The Era of Slow Selling
Given the sorry state of customer service today, several new companies are eliminating high-pressure sales practices and creating tools that shift the burden of satisfaction over to the buyer. The best way to prevent buyer's remorse, the thinking goes, is to let customers control the sales process to the point where they create their own contentment. Is this more open, deliberate style of selling making people happier? Here are few new businesses that believe that pleasing customers is a two-way street.
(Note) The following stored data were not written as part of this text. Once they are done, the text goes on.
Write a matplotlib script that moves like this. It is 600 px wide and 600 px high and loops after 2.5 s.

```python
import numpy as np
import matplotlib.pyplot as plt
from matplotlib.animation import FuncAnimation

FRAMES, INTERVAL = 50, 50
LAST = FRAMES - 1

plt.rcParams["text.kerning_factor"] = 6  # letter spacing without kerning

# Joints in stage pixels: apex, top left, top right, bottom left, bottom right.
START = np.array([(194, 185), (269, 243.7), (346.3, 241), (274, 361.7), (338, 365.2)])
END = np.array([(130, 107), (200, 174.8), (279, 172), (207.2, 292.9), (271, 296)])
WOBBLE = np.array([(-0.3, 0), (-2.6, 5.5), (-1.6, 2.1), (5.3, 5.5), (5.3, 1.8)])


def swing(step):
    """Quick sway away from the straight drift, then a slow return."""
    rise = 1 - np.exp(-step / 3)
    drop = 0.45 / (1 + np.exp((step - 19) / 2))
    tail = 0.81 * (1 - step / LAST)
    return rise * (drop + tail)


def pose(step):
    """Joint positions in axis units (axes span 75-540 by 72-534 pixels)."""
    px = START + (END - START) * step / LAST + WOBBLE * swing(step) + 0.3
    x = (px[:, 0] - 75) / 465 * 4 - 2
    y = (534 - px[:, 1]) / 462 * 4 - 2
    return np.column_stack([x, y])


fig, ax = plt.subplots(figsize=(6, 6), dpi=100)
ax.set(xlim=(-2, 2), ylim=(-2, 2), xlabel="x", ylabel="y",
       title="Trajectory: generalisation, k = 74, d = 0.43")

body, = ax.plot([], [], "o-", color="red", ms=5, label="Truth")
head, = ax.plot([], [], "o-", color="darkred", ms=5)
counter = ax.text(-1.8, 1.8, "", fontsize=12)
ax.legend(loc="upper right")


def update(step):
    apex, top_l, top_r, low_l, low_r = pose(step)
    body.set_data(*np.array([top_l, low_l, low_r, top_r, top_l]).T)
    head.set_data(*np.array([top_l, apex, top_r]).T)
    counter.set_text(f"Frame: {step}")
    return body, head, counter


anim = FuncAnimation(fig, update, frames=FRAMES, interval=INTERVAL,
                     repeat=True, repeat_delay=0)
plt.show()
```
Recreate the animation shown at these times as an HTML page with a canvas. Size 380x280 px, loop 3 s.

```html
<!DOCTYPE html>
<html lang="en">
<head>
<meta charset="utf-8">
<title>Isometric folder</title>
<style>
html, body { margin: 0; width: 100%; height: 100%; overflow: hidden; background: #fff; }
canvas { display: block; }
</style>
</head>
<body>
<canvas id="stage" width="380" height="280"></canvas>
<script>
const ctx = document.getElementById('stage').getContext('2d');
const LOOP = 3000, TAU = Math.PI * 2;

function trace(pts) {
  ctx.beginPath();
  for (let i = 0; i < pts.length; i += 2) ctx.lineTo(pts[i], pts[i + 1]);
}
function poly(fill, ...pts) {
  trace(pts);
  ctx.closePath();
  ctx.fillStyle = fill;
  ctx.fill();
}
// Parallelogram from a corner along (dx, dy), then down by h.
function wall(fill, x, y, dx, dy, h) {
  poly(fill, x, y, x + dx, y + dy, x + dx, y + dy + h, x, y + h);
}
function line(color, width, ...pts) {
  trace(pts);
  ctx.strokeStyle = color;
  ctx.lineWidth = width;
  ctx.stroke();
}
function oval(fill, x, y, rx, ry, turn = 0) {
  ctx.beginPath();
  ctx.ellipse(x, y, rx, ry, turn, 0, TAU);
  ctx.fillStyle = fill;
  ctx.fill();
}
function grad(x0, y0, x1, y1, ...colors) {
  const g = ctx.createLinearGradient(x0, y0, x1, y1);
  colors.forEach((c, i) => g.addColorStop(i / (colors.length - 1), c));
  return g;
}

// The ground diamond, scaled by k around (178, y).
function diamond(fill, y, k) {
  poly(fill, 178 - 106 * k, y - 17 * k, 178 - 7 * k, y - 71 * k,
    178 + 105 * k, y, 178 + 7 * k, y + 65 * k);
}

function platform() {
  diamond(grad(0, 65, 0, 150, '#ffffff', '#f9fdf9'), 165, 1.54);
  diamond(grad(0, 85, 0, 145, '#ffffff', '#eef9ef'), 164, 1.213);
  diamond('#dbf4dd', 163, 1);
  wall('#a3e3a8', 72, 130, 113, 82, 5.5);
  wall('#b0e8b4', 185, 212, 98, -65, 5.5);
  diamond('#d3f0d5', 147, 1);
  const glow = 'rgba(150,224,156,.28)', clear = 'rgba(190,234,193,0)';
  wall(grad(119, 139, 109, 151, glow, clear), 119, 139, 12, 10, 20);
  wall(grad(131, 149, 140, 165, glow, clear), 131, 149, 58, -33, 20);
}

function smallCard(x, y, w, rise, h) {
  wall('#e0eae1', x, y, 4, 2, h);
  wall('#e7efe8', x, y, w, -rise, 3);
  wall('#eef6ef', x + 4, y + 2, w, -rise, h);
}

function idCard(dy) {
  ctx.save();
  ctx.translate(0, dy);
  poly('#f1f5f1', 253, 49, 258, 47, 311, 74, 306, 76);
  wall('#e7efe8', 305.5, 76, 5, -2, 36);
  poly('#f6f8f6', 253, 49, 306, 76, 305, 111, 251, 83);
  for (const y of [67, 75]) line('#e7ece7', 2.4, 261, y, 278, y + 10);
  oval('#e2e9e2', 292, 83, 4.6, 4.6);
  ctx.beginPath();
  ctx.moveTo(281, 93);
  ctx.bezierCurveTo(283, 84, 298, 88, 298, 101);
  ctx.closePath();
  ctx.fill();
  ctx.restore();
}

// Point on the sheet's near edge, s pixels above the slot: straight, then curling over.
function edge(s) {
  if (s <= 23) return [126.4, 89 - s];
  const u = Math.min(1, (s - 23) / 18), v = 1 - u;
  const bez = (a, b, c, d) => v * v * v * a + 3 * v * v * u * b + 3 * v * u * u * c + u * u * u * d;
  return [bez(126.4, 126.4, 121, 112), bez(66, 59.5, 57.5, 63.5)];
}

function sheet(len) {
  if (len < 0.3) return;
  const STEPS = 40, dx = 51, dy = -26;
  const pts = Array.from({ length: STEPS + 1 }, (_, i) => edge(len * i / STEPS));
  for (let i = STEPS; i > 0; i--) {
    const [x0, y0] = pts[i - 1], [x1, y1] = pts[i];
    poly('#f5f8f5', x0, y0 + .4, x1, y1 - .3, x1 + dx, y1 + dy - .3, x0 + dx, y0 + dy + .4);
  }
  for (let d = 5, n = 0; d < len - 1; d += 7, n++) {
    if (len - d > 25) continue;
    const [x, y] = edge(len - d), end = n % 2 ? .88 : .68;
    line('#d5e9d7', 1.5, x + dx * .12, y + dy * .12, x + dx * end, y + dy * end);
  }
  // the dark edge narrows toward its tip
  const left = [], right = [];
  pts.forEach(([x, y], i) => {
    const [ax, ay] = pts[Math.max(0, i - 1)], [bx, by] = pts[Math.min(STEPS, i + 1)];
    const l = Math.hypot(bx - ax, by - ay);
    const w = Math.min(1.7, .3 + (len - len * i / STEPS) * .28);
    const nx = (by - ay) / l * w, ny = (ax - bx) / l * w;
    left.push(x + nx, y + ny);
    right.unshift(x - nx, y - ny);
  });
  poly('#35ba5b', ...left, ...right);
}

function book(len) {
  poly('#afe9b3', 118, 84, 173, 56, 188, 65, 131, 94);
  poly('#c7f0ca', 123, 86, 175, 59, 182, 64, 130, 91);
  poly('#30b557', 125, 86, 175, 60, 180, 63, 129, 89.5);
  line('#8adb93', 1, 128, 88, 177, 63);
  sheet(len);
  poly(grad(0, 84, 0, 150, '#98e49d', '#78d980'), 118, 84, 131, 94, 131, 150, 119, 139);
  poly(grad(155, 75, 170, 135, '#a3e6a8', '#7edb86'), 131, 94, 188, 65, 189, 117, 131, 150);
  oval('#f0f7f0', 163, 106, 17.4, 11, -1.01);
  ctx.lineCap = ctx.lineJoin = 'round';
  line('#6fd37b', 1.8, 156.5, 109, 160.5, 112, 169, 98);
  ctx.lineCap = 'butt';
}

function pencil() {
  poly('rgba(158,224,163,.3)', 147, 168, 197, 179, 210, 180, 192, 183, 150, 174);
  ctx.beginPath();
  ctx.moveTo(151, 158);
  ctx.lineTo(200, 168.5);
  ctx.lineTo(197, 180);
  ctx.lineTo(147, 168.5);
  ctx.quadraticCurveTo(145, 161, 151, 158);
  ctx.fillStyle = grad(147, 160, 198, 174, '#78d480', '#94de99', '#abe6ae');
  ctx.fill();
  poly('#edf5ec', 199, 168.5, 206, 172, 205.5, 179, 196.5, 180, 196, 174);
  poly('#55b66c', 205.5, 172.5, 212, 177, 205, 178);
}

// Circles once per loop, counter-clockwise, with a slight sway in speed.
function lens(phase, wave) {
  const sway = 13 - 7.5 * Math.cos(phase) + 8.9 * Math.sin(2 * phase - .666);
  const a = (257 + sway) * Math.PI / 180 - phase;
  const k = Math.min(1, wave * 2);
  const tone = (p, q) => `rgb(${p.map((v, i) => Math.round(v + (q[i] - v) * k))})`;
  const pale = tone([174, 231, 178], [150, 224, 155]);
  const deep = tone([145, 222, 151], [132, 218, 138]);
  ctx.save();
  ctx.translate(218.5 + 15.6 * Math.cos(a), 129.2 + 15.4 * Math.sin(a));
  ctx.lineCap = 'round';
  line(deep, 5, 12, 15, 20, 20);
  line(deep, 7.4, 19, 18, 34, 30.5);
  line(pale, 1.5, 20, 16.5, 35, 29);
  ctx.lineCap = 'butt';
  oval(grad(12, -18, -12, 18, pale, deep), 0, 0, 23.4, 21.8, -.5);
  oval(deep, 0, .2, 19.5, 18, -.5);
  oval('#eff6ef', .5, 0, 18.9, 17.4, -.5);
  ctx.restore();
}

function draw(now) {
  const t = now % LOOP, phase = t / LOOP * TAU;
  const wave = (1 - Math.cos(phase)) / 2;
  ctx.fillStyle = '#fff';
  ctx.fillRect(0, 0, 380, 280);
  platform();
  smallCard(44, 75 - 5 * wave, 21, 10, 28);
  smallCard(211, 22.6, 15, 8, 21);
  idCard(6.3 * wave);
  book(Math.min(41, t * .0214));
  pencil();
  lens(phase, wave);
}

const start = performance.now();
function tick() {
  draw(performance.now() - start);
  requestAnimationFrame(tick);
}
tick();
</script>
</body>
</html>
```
Warby Parker is built on an insight that eyeglasses are a distressed purchase. The eye chart is the easy part, but the vanity test is where the stress begins. Think about it: You stand in front of a mirror in the presence of a salesperson while choosing an expensive object that will be perched square on your nose for years to come. It's a Seinfeld skit played out at the mall.
But Warby Parker is kind of like Lenscrafters meets Netflix. Simply upload your photo to their website and you can virtually try on every style of frame. Still can't decide? The company will mail samples to you. Started by Wharton students Neil Blumenthal, Andy Hunt, Jeffrey Raider and David Gilboa, the company strives to make every aspect of the experience is relaxed and unhurried. Instead of pressuring you, they're betting you'll be a more satisfied customer if you get to make a buying decision in your own sweet time.
Warby seems to get that purchase funnels are now petri dishes. Try as marketers may, customers can't be leaf-blown into a pile of profit without some blowback. Instead, CRM is more like a pleasant waiting room at a spa, where time, tools and information are lavished on thankful customers. In an era when sales forces are judged on metrics such as maximizing revenue and shortening the sales cycle, this philosophy may seem counterintuitive. But in the 'slow sales' model the margin is built into the relationship. Since Warby Parker charges about $95 for a pair of glasses, the company's profitability (presumably) falls with the length of time it takes to convert a sale—but only unless other costs, such as customer returns, complaints, and most importantly, churn, are reduced. Despite these obstacles, Warby Parker has been profitable from its first year.
WeGoLook.com asks its customers to bear an even greater load. Let's say there's a designer purse on eBay for $20, but you're afraid that deal might be too good to be true. Rather than rely on the seller to ensure the authenticity and quality of the product, you pay WeGoLook.com $49 to provide independent confirmation that the item meets all the seller's claims. The website employs 7,000 inspectors who can travel anywhere in the U.S. to inspect any item ranging from a pair of shoes to a rental vacation house. The sales process pauses to become an audit, while the responsibility for ensuring product integrity shifts from seller to buyer. Savvy Internet shoppers everywhere can rejoice.
At SquareTrade.com, you can purchase warranties for consumer electronics and appliances at a 40 percent discount over the retailer's option. Instead of fixed plans, you are given a quote based on your strategy for protecting your purchase. And even if your gadget breaks off warranty, turn to iFixit and join their 'global repair community' of people who 'crowd fix' consumer electronics with support and instruction from others.
Elsewhere, the "Kaplan Commitment" program ensures students make an informed decision before paying for school. Kaplan allows students to enroll in classes for over a month and determine if courses are the right fit and meet their needs before making any financial commitment. Students feel less pressure and Kaplan has more stability and predictability in its student base.
The 'slow sales' movement is betting there are intelligent, deliberate customers that prefer 'do-it-your self' service. Granted, getting them to cash register may take longer. But this croc pot technique empowers your customers to contemplate, choose, and commit. The technique is designed to alleviate the extra costs of post-purchase dissonance from returns, customer service time, negative feedback, and customer churn.
The lifetime value of a customer is then defined not by how much he or she buys, but how strongly he or she attaches to and defends a brand choice. And for the Web savvy shopper, this more perfect alignment of information means the responsibility is now yours to be satisfied. As the Warby Parker brand experience demonstrates, if you treat your customer with patience and hand over to them the reigns of the sales process, they'll often take care of the rest.